Cost?, The Royal Institution of Chartered Surveyors, London. May, S.C. (1994) Value Engineering and Value Management, The College of Estate Management, London. McGeorge, D. and Palmer, A. (1997) Construction Management - New Directions, Blackwell Science Ltd., Oxford. Norton, B.R. and McElligott, W.C. (1995) Value Management in Construction A Practical Guide, Macmillan Press Ltd., London.

Palmer, A.C. (1992) An investigative study of value engineering in the United States of America and its relationship to United Kingdom cost control procedures, Unpublished PhD thesis, Loughborough University of Technology. The Royal Institution of Chartered Surveyors (1984) A Study of Quantity Surveying Practice and Client Demand, London.

The Royal Institution of Chartered Surveyors (1991) Quantity Surveying 2000: The Future Role of the Chartered Quantity Surveyor, London. The Royal Institution of Chartered Surveyors (1992) The Core Skills and Knowledge Base of the Quantity Surveyor, London. The Royal Institution of Chartered Surveyors (1995) Improving Value for Money in Construction: Guidance for Chartered Surveyors and Their Clients, London.

Van Staten, M.H.J. (1991) The Development of a Managerial and training Model for the successful implementation of value management, with special reference to the South African situation, Unpublished PhD thesis, University of the Witwatersrand. Visser, R.N. (1998) The Potential Role of the Quantity Surveyor in Value management in the Construction Industry in the Republic of South Africa, Unpublished PhD thesis, University of Pretoria.

VM Services (Pty.) Ltd. (1992) Innovative Decision Thinking through Value Management, Rivonia. Zimmerman L.W. and hart, G.D. (1982) Value Engineering – A Practical Approach for Owners, Designers and Contractors, Van Nostrand Reinhold Co., New York.

Skills SA NZ AUS SL
Creativity 2.7631  4.9583  4.6813 5.1500
Mental alertness  3.6842  5.6000  5.3375 5.2000
Leadership : Transformational  2.4608  2.2750  2.0563  2.0400
Listening skills 4.4825   3.8182  3.6400 3.9846
Conflict management : Collaborate * * * *
Social style : Expressive * * * *
Innovation 4.8632 3.9783 3.9813 3.9300
Adaptability 2.9474 4.6667 4.0000 3.9846
Self-motivation 3.7456 4.5500 4.7250  4.3500
Abstract reasoning 4.4211 4.2000  3.5875 3.7000
Total average 3.6710 4.2558 4.0011   4.0424

Key:

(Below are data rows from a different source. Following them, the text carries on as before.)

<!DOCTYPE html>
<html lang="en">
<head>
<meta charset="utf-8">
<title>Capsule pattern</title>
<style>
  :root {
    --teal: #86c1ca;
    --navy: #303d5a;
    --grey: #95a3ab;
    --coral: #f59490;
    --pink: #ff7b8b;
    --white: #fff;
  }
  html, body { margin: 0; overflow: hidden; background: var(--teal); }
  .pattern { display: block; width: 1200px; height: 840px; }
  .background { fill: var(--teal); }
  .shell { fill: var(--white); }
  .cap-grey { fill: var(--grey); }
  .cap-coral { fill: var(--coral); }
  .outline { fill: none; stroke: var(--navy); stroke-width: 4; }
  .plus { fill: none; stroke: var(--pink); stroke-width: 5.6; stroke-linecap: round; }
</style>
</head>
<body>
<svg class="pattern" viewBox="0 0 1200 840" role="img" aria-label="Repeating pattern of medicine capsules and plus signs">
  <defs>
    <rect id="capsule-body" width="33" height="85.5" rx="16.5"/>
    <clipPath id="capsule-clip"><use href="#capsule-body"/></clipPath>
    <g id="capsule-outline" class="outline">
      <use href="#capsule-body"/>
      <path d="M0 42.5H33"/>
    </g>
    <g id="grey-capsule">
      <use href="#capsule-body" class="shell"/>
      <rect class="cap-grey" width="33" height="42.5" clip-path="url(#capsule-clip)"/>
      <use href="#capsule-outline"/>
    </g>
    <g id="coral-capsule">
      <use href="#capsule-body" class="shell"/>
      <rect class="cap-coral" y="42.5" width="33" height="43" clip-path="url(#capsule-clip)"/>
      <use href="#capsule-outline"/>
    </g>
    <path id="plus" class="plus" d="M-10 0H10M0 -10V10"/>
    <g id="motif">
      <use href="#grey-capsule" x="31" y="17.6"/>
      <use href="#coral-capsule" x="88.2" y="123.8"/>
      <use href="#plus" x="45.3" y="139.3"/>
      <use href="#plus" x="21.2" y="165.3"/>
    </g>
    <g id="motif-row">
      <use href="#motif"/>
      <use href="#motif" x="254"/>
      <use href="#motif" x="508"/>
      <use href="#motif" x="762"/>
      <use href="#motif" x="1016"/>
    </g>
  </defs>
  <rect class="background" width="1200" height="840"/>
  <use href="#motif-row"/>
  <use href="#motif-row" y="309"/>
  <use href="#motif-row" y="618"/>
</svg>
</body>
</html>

 Table 1 : Competency profile of quantity surveyors (Structured skills tests) : Key skills of the value manager

Skills SA NZ AUS SL
Creativity 5.1579 5.0833 5.5000 3.7143
Mental alertness 5.3158 5.3333 5.4375 4.9286
Leadership : Transformational 4.6667 5.0833 5.1875 4.5000
Listening skills 4.4737 5.7500 5.0000 3.8571
Conflict management : Collaborate 5.1053 5.8333 5.0625 4.2857
Social style : Expressive 5.2105 5.0000 5.1250 4.1429
Innovation 5.2632 5.1667 5.5000 4.2857
Adaptability 5.1053 5.8333 5.6250 3.9286
Self-motivation 5.6842 5.6667 5.6250 4.1429
Abstract reasoning 5.0526 5.1667 5.6250 4.2857
Total average 5.1036 5.3916 5.3688 4.2072

Key:

Table 2 : Competency profile of quantity surveyors (Questionnaire) : Key skills of the value manager

Roode: Effective Conflict Resolution Index

Figure 1: South Africa (SA) – Effective conflict resolution index of quantity surveyors

Roode: Effective Conflict Resolution Index

Figure 2: New Zealand (NZ) – Effective conflict resolution index of quantity surveyors

Roode: Effective Conflict Resolution Index

Figure 3: Australia (AUS) – Effective conflict resolution index of quantity surveyors

Roode: Effective Conflict Resolution Index

Figure 4: Sri Lanka (SL) – Effective conflict resolution index of quantity surveyors

SA=45 SA=66

NZ=22

NZ=26

AUS=32

AUS=54
SL=28 SL=34

SA=65 SA=62
NZ=19 NZ=41
AUS=16 AUS=32
SL=21 SL=30

Figure 5: Social style of quantity surveyors